Going through the data below, please show each line containing the string "soft".
---- Data under study
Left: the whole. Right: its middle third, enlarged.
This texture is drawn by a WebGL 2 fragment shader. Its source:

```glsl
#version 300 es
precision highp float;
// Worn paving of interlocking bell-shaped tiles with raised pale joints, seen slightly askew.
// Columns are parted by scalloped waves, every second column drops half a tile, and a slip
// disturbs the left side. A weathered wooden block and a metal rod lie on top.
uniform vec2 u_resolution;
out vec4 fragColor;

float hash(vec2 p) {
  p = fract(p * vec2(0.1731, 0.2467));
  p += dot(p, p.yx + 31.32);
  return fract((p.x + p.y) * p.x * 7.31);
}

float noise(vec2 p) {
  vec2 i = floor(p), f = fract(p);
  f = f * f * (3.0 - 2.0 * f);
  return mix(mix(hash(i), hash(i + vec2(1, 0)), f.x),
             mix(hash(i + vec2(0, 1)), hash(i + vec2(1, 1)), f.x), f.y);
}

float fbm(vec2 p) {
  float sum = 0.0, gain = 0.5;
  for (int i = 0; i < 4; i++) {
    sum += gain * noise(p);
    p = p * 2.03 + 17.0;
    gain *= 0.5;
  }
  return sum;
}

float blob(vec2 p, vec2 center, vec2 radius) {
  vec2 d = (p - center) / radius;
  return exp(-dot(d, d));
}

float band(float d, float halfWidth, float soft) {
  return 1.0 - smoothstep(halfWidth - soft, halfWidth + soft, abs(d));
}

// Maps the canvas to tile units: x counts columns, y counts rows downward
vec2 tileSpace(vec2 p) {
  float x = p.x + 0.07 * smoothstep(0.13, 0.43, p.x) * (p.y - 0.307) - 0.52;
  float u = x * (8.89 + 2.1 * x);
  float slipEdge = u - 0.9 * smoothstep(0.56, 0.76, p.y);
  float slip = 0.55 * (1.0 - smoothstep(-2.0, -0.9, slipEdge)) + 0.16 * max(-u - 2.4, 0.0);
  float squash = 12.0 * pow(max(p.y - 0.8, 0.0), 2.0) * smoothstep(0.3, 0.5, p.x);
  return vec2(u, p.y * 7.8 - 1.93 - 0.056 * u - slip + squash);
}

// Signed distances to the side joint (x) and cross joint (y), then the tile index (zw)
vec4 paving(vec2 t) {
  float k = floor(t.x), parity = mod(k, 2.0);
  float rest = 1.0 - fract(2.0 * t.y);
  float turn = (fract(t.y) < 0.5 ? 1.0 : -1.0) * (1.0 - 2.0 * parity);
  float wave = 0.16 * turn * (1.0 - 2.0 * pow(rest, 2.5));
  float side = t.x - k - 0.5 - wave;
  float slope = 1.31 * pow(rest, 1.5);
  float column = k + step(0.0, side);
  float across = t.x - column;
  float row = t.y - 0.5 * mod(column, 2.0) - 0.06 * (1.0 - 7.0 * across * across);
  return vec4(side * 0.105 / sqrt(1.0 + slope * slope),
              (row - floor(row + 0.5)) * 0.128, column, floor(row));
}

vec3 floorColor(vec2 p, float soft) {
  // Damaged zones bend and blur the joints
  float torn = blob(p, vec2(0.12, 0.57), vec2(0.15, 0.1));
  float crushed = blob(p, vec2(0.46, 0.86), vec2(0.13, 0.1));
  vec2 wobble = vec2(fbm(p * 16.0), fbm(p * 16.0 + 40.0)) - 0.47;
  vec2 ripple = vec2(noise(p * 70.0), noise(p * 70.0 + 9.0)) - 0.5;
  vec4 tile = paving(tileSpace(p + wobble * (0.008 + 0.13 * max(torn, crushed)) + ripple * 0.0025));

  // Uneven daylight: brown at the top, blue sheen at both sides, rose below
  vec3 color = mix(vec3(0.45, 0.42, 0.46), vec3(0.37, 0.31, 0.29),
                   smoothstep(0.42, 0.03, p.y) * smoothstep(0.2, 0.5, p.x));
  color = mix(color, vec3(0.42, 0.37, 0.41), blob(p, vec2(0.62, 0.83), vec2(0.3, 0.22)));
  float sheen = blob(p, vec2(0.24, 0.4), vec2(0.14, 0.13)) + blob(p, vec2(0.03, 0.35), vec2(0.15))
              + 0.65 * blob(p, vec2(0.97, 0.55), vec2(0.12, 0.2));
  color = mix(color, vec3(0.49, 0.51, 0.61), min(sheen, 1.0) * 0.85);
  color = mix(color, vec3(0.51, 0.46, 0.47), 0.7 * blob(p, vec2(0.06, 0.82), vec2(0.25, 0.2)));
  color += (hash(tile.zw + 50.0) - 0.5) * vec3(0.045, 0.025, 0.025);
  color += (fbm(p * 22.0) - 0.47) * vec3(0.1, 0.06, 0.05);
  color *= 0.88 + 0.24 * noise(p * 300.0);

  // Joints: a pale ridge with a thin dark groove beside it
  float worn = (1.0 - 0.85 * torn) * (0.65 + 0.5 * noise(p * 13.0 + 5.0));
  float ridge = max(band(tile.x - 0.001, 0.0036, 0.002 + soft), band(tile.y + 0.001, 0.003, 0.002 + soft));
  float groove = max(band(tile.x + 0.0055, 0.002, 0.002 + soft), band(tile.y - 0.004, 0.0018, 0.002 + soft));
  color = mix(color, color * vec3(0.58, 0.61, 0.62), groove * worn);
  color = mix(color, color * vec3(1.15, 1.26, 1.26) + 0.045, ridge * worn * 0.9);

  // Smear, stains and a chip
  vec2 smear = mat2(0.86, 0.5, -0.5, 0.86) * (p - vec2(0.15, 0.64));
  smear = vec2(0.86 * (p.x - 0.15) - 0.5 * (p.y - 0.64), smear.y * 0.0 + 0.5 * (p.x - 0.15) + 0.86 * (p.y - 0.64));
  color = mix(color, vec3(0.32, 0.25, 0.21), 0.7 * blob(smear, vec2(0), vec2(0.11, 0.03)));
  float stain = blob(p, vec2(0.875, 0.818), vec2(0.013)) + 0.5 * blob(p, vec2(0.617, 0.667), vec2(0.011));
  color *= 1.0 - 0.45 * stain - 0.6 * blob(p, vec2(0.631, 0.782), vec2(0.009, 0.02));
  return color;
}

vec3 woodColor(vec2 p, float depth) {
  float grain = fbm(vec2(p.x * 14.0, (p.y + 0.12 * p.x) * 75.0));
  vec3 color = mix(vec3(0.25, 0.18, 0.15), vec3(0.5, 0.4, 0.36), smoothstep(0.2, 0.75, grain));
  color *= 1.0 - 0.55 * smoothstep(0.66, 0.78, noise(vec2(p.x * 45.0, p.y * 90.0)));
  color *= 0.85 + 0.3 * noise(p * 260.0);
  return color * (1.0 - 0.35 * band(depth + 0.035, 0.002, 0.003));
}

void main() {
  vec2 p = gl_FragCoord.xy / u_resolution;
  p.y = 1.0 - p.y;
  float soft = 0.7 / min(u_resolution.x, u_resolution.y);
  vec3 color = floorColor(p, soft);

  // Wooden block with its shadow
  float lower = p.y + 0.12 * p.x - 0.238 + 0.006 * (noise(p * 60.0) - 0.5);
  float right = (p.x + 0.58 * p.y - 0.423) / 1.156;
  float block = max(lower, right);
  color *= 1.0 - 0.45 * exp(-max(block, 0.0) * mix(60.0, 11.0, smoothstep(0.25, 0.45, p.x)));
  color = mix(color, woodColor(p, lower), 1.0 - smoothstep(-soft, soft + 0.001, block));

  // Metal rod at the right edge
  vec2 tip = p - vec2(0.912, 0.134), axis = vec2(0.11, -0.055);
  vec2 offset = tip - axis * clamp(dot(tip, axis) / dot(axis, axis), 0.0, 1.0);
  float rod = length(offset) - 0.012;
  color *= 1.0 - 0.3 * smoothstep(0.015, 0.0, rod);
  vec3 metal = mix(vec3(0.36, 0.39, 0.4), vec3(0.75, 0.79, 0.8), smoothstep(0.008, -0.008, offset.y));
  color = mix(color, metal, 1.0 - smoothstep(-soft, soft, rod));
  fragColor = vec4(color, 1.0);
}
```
--------
Task response:
float band(float d, float halfWidth, float soft) {
  return 1.0 - smoothstep(halfWidth - soft, halfWidth + soft, abs(d));
vec3 floorColor(vec2 p, float soft) {
  float ridge = max(band(tile.x - 0.001, 0.0036, 0.002 + soft), band(tile.y + 0.001, 0.003, 0.002 + soft));
  float groove = max(band(tile.x + 0.0055, 0.002, 0.002 + soft), band(tile.y - 0.004, 0.0018, 0.002 + soft));
  float soft = 0.7 / min(u_resolution.x, u_resolution.y);
  vec3 color = floorColor(p, soft);
  color = mix(color, woodColor(p, lower), 1.0 - smoothstep(-soft, soft + 0.001, block));
  color = mix(color, metal, 1.0 - smoothstep(-soft, soft, rod));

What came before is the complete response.